Compulsory Courses
for BA South Asian Studies (4 years):

- a further course from List A or List C - AND a further course from List C OR an approved course in another department ("open option")

for BA South Asian Studies and... (4 years):

Two units in the other subject.

Year 3

Students will spend the whole academic year in India, where they are expected to attend an intensive language course at an appointed institution and are required to sit local examinations.

Year 4
Core Courses
Compulsory Courses
for BA South Asian Studies (4 years):

- a further language course from List A at intermediate or advanced level OR a course from List C - AND a further course from List C OR an approved course in another department ("open option")

for BA South Asian Studies and... (4 years):

Two units in the other subject.

List of optional courses

For details of courses on Lists A, B and C, refer to the "Structure" section of the BA South Asian Studies (4 years) full or half degrees, as appropriate.

Teaching & Learning

Year abroad

Students will spend the whole academic year in Nepal, where they are expected to attend an intensive language course at an appointed institution and are required to sit local examinations.

Teaching & Learning
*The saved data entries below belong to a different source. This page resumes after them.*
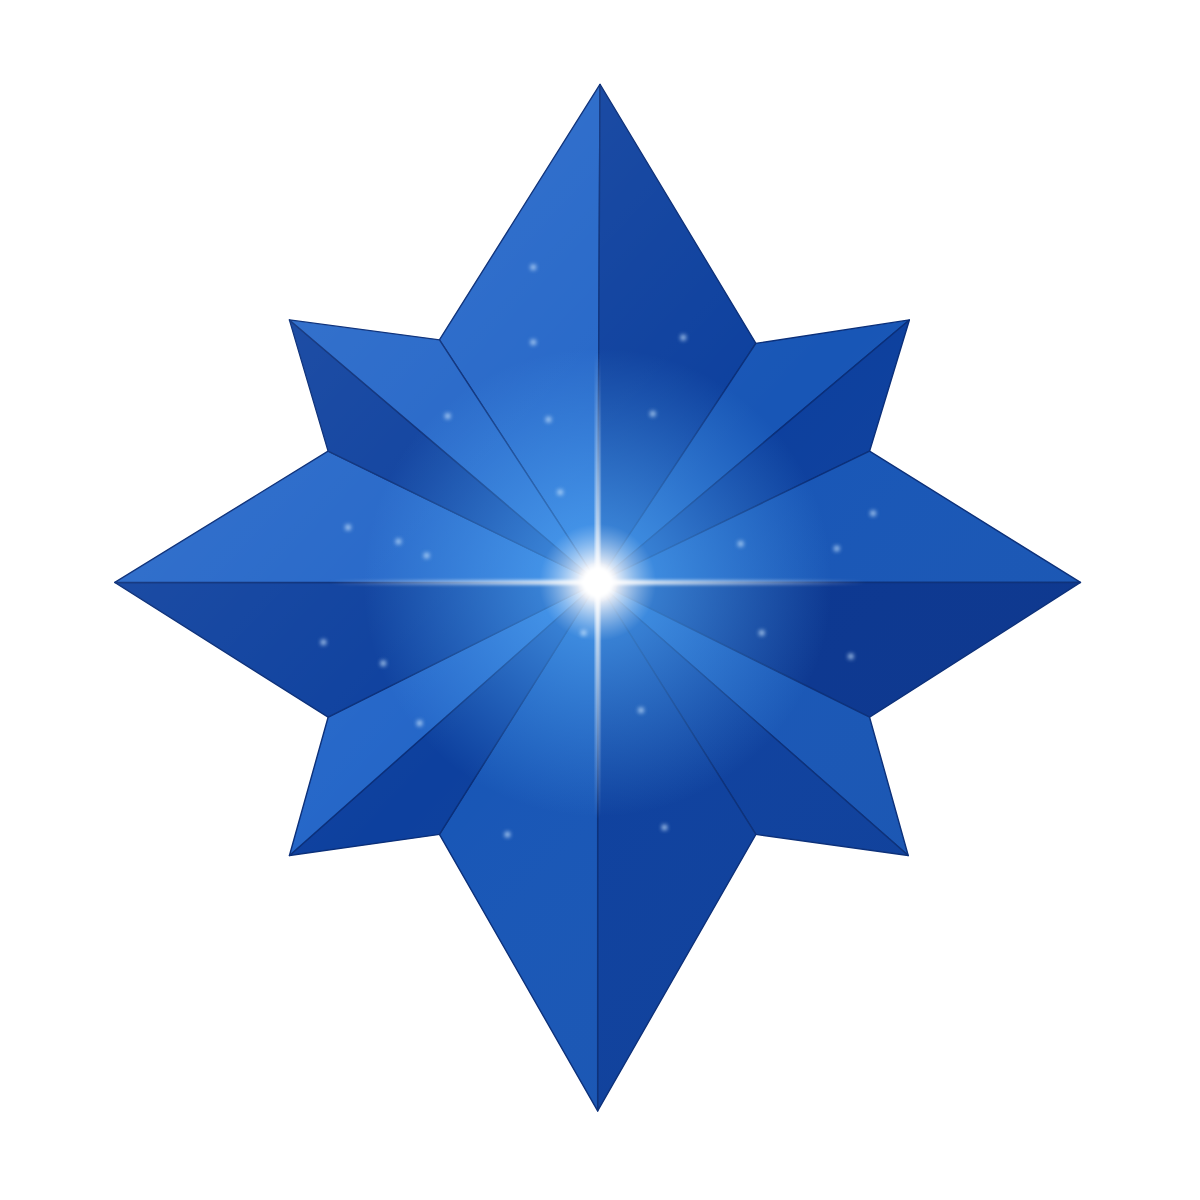
<!DOCTYPE html>
<html lang="en">
<head>
<meta charset="utf-8">
<title>Blue Faceted Star</title>
<style>
  :root {
    --page-bg: #ffffff;
    --facet-light: #2466c8;
    --facet-mid: #1856b6;
    --facet-deep: #0d409e;
    --facet-darkest: #0a3690;
    --edge-line: #0a2f7a;
    --glow-core: #ffffff;
    --glow-blue: #5ab4ff;
    --sparkle: #cfe8ff;
  }
  html, body {
    margin: 0;
    padding: 0;
    width: 1200px;
    height: 1200px;
    overflow: hidden;
    background: var(--page-bg);
  }
  .star-canvas {
    display: block;
    width: 1200px;
    height: 1200px;
  }
  .facet { stroke: var(--edge-line); stroke-width: 1.2; stroke-linejoin: round; }
  .facet-light { fill: var(--facet-light); }
  .facet-mid { fill: var(--facet-mid); }
  .facet-deep { fill: var(--facet-deep); }
  .facet-darkest { fill: var(--facet-darkest); }
  .sparkle { fill: var(--sparkle); }
</style>
</head>
<body>
<svg class="star-canvas" viewBox="0 0 1024 1024" xmlns="http://www.w3.org/2000/svg" role="img" aria-label="Blue eight-pointed faceted star with a glowing centre">
  <defs>
    <radialGradient id="core-glow" cx="510" cy="497" r="200" gradientUnits="userSpaceOnUse">
      <stop offset="0" stop-color="var(--glow-core)" stop-opacity="1"/>
      <stop offset="0.08" stop-color="var(--glow-core)" stop-opacity="0.9"/>
      <stop offset="0.25" stop-color="var(--glow-blue)" stop-opacity="0.55"/>
      <stop offset="1" stop-color="var(--glow-blue)" stop-opacity="0"/>
    </radialGradient>
    <linearGradient id="sheen" x1="0" y1="0" x2="1" y2="1">
      <stop offset="0" stop-color="#ffffff" stop-opacity="0.12"/>
      <stop offset="0.5" stop-color="#ffffff" stop-opacity="0"/>
      <stop offset="1" stop-color="#000000" stop-opacity="0.08"/>
    </linearGradient>
    <linearGradient id="flare-h" x1="0" y1="0" x2="1" y2="0">
      <stop offset="0" stop-color="var(--glow-core)" stop-opacity="0"/>
      <stop offset="0.5" stop-color="var(--glow-core)" stop-opacity="1"/>
      <stop offset="1" stop-color="var(--glow-core)" stop-opacity="0"/>
    </linearGradient>
    <linearGradient id="flare-v" x1="0" y1="0" x2="0" y2="1">
      <stop offset="0" stop-color="var(--glow-core)" stop-opacity="0"/>
      <stop offset="0.5" stop-color="var(--glow-core)" stop-opacity="1"/>
      <stop offset="1" stop-color="var(--glow-core)" stop-opacity="0"/>
    </linearGradient>
    <filter id="soft-blur" x="-50%" y="-50%" width="200%" height="200%">
      <feGaussianBlur stdDeviation="1.6"/>
    </filter>
    <filter id="flare-blur" x="-10%" y="-300%" width="120%" height="700%">
      <feGaussianBlur stdDeviation="1.2"/>
    </filter>
    <clipPath id="star-outline">
      <polygon points="512,72 645,293 776,273 742,385 922,497 742,612 775,730 645,712 510,948 375,712 247,730 280,612 98,497 280,385 247,273 375,290"/>
    </clipPath>
    <circle id="sparkle-dot" r="2.2" class="sparkle"/>
  </defs>

  <g class="star-body">
    <!-- top point -->
    <polygon class="facet facet-light" points="510,497 375,290 512,72"/>
    <polygon class="facet facet-deep" points="510,497 512,72 645,293"/>
    <!-- upper right point -->
    <polygon class="facet facet-mid" points="510,497 645,293 776,273"/>
    <polygon class="facet facet-deep" points="510,497 776,273 742,385"/>
    <!-- right point -->
    <polygon class="facet facet-mid" points="510,497 742,385 922,497"/>
    <polygon class="facet facet-darkest" points="510,497 922,497 742,612"/>
    <!-- lower right point -->
    <polygon class="facet facet-mid" points="510,497 742,612 775,730"/>
    <polygon class="facet facet-deep" points="510,497 775,730 645,712"/>
    <!-- bottom point -->
    <polygon class="facet facet-deep" points="510,497 645,712 510,948"/>
    <polygon class="facet facet-mid" points="510,497 510,948 375,712"/>
    <!-- lower left point -->
    <polygon class="facet facet-deep" points="510,497 375,712 247,730"/>
    <polygon class="facet facet-light" points="510,497 247,730 280,612"/>
    <!-- left point -->
    <polygon class="facet facet-deep" points="510,497 280,612 98,497"/>
    <polygon class="facet facet-light" points="510,497 98,497 280,385"/>
    <!-- upper left point -->
    <polygon class="facet facet-deep" points="510,497 280,385 247,273"/>
    <polygon class="facet facet-light" points="510,497 247,273 375,290"/>
  </g>

  <g class="star-lighting" clip-path="url(#star-outline)">
    <rect x="90" y="60" width="840" height="900" fill="url(#sheen)"/>
    <circle cx="510" cy="497" r="200" fill="url(#core-glow)"/>
    <g class="sparkles" filter="url(#soft-blur)">
      <use href="#sparkle-dot" x="455" y="228"/>
      <use href="#sparkle-dot" x="455" y="292"/>
      <use href="#sparkle-dot" x="583" y="288"/>
      <use href="#sparkle-dot" x="468" y="358"/>
      <use href="#sparkle-dot" x="557" y="353"/>
      <use href="#sparkle-dot" x="382" y="355"/>
      <use href="#sparkle-dot" x="297" y="450"/>
      <use href="#sparkle-dot" x="364" y="474"/>
      <use href="#sparkle-dot" x="340" y="462"/>
      <use href="#sparkle-dot" x="632" y="464"/>
      <use href="#sparkle-dot" x="714" y="468"/>
      <use href="#sparkle-dot" x="745" y="438"/>
      <use href="#sparkle-dot" x="276" y="548"/>
      <use href="#sparkle-dot" x="327" y="566"/>
      <use href="#sparkle-dot" x="650" y="540"/>
      <use href="#sparkle-dot" x="726" y="560"/>
      <use href="#sparkle-dot" x="547" y="606"/>
      <use href="#sparkle-dot" x="358" y="617"/>
      <use href="#sparkle-dot" x="433" y="712"/>
      <use href="#sparkle-dot" x="567" y="706"/>
      <use href="#sparkle-dot" x="498" y="540"/>
      <use href="#sparkle-dot" x="478" y="420"/>
    </g>
  </g>

  <g class="center-flare">
    <rect x="280" y="495" width="460" height="4" fill="url(#flare-h)" filter="url(#flare-blur)"/>
    <rect x="508" y="300" width="4" height="400" fill="url(#flare-v)" filter="url(#flare-blur)"/>
    <circle cx="510" cy="497" r="14" fill="var(--glow-core)" filter="url(#soft-blur)"/>
  </g>
</svg>
</body>
</html>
We have three levels of Nepali language courses. Most of the language teaching is done in small classes and is thoroughly interactive, with students being encouraged to use their growing knowledge of Nepali from the very outset; advanced courses are largely taught in Nepali medium. Language courses are assessed by a combination of written and oral examination. The Department's core course South Asian Culture is taken in the first year, and gives a solid introduction to the broader culture of the region.

The Nepali pathway is part of and a four year degree, the third year (from September to March) being spent on a Year Abroad programme in Nepal.
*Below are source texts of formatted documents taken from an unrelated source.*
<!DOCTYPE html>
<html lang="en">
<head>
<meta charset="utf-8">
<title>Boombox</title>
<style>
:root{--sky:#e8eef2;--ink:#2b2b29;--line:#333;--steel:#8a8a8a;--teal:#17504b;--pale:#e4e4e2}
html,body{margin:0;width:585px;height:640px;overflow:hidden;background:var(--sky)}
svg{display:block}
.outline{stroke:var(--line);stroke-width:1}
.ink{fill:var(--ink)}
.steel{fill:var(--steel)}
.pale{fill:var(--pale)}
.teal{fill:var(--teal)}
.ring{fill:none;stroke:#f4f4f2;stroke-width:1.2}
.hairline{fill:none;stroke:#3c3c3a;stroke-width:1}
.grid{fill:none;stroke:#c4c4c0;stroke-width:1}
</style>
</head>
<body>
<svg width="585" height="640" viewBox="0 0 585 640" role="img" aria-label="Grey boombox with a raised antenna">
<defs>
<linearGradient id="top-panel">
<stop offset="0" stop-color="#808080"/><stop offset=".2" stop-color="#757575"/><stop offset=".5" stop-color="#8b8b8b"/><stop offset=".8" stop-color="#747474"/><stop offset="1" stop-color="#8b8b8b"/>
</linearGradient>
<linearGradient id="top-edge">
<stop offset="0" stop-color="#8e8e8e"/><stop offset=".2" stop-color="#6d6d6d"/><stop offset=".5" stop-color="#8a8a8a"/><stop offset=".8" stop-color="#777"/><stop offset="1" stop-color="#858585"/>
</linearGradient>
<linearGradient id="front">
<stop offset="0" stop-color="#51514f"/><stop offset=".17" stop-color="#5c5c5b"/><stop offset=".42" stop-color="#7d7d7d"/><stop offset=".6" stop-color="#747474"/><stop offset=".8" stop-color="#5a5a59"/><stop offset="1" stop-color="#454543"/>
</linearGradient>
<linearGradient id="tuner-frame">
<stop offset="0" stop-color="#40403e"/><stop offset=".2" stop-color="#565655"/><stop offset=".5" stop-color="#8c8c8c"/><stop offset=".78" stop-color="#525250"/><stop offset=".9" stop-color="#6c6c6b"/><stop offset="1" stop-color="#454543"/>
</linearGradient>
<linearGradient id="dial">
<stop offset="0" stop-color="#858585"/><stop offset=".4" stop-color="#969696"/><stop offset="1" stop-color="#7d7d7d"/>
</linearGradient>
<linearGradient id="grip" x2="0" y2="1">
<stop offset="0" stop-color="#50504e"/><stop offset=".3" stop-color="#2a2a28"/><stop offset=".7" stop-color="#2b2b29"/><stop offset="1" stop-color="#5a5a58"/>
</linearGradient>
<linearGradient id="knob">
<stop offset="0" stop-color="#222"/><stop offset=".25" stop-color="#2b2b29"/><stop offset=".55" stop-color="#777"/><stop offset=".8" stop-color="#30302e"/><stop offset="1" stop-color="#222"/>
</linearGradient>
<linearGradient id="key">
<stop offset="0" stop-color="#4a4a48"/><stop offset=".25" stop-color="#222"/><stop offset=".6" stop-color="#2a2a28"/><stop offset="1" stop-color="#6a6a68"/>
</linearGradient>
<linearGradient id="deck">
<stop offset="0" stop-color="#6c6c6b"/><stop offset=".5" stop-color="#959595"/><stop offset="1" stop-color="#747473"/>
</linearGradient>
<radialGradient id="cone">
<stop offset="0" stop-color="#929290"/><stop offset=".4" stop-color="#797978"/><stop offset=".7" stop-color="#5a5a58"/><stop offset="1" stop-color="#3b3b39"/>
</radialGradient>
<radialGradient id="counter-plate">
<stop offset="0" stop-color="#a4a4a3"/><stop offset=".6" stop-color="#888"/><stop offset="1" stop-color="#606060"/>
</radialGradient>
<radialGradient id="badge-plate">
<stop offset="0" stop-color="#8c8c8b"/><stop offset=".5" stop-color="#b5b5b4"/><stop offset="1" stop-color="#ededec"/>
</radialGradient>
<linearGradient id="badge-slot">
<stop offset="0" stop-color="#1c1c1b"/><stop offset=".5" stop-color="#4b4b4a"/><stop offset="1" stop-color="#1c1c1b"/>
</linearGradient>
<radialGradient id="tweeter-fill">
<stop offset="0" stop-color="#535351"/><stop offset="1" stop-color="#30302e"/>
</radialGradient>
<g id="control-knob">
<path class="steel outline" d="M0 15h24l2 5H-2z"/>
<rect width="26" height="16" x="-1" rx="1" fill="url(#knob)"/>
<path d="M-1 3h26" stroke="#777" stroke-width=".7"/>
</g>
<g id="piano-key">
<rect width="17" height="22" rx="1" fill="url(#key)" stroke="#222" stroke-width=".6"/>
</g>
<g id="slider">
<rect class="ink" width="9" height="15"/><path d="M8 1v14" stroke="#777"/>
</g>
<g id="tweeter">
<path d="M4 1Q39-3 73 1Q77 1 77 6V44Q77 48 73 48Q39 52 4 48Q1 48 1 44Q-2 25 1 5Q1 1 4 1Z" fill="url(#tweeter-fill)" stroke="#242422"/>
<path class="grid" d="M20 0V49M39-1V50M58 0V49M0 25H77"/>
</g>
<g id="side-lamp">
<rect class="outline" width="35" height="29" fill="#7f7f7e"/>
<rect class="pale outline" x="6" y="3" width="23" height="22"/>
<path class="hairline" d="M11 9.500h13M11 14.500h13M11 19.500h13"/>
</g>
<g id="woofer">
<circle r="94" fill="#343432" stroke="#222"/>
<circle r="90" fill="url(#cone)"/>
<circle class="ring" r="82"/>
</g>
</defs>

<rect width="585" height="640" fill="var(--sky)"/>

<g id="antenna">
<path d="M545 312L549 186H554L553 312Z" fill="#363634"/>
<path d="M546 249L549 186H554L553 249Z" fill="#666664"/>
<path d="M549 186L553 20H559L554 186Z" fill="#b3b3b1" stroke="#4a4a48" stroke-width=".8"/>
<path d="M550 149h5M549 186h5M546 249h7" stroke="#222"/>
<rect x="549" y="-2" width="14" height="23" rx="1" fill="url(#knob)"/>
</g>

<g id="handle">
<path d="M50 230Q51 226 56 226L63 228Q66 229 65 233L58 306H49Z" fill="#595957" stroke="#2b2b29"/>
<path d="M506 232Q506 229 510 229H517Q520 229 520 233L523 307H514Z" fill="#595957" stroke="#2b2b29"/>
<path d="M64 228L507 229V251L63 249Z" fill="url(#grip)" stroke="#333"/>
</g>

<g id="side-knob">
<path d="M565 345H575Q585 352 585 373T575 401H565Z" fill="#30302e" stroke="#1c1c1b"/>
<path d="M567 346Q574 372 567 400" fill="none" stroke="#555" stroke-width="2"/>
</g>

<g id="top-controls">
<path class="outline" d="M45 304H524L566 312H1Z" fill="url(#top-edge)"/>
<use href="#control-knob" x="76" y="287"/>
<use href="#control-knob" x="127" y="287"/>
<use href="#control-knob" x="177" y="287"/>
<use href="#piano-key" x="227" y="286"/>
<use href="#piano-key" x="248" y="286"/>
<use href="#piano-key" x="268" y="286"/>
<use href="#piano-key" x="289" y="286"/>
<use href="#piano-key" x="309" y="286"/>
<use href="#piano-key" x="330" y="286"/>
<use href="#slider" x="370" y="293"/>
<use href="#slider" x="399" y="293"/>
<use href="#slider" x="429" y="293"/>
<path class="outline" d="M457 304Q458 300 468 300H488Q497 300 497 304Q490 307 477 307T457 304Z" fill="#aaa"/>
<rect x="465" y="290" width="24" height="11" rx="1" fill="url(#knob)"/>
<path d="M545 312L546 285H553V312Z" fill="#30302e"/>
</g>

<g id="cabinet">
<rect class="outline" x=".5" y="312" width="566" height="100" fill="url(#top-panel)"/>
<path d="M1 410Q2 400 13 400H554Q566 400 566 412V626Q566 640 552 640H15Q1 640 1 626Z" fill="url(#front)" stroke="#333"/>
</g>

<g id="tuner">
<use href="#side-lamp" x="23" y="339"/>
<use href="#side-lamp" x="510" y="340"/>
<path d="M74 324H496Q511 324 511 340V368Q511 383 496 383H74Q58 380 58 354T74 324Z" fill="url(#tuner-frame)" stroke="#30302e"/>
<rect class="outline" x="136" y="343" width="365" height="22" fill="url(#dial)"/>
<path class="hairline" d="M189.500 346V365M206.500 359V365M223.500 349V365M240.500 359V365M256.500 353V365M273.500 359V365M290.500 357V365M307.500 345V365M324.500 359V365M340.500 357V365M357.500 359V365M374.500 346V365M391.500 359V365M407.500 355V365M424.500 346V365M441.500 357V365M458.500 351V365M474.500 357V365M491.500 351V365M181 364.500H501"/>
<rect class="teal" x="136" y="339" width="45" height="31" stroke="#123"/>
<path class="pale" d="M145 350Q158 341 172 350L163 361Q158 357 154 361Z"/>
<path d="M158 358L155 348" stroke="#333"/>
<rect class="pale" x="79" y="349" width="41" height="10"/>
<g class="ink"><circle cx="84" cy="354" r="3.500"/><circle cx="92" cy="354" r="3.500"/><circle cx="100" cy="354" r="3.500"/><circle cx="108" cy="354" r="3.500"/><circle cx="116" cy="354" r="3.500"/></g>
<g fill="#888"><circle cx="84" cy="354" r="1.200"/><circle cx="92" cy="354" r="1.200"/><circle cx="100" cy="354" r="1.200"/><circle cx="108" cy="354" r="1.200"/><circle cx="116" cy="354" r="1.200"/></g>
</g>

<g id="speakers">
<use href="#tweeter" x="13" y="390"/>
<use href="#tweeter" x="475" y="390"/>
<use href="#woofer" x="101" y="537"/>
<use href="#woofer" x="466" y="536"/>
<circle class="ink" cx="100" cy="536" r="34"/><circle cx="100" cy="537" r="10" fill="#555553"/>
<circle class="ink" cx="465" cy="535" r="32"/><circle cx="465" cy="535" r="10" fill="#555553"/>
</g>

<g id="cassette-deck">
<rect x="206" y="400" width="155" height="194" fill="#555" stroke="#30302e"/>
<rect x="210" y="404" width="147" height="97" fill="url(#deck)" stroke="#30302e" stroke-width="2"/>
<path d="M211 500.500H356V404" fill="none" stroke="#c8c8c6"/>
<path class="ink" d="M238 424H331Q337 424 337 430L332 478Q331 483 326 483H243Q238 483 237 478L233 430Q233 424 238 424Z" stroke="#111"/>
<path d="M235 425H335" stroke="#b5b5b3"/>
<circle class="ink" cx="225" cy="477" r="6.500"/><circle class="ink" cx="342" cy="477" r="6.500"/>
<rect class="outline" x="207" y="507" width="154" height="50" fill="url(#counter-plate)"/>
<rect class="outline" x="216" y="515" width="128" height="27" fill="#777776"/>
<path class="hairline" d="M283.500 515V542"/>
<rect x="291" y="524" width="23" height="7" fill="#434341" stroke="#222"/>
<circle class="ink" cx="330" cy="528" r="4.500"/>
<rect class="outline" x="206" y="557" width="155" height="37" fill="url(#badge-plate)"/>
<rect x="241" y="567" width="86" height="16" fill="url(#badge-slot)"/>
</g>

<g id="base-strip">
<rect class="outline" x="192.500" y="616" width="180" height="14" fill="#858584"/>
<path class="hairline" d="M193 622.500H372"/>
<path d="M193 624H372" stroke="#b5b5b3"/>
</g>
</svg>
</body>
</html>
The degree offers a progression of courses in the language itself, concentrating on communication skills and using a wide range of source materials including news broadcasts, recordings, video, the internet, and much else besides.

Final-year options include an Independent Study Project,which gives the student an opportunity to use Nepali sources to pursue a subject of personal interest (in language, literature, politics, culture, religion, the arts and media, or any other aspect of contemporary or historical India), leading to the writing of a 10,000-word dissertation under tutorial supervision; the ISP may form a bridge to link the two halves of a two-subject degree.

Destinations

As a student specialising in South Asia and Nepali, you will gain competency in language skills and intercultural awareness and understanding. Familiarity with the region will have been developed through a combination of the study of language, literature and culture (which can include literature, film, music, art and religion) of various parts of South Asia.

Graduates leave SOAS not only with linguistic and cultural expertise, but also with a portfolio of widely transferable skills which employers seek in many professional and management careers in both business and the public sector. These include written and oral communication skills, attention to detail, analytical and problem-solving skills, and the ability to research, amass and order information from a variety of sources.

For more information about Graduate Destinations from this department, please visit the Careers Service website.

A Student's Perspective

I liked how small my classes were, so that I was actually able to discuss things in small settings. I was humbled by how willing the professors were to talk to me about ideas and how eager they were to help in any way possible. The dedication they have to their students is inspiring.

Farida Begum, Barnard College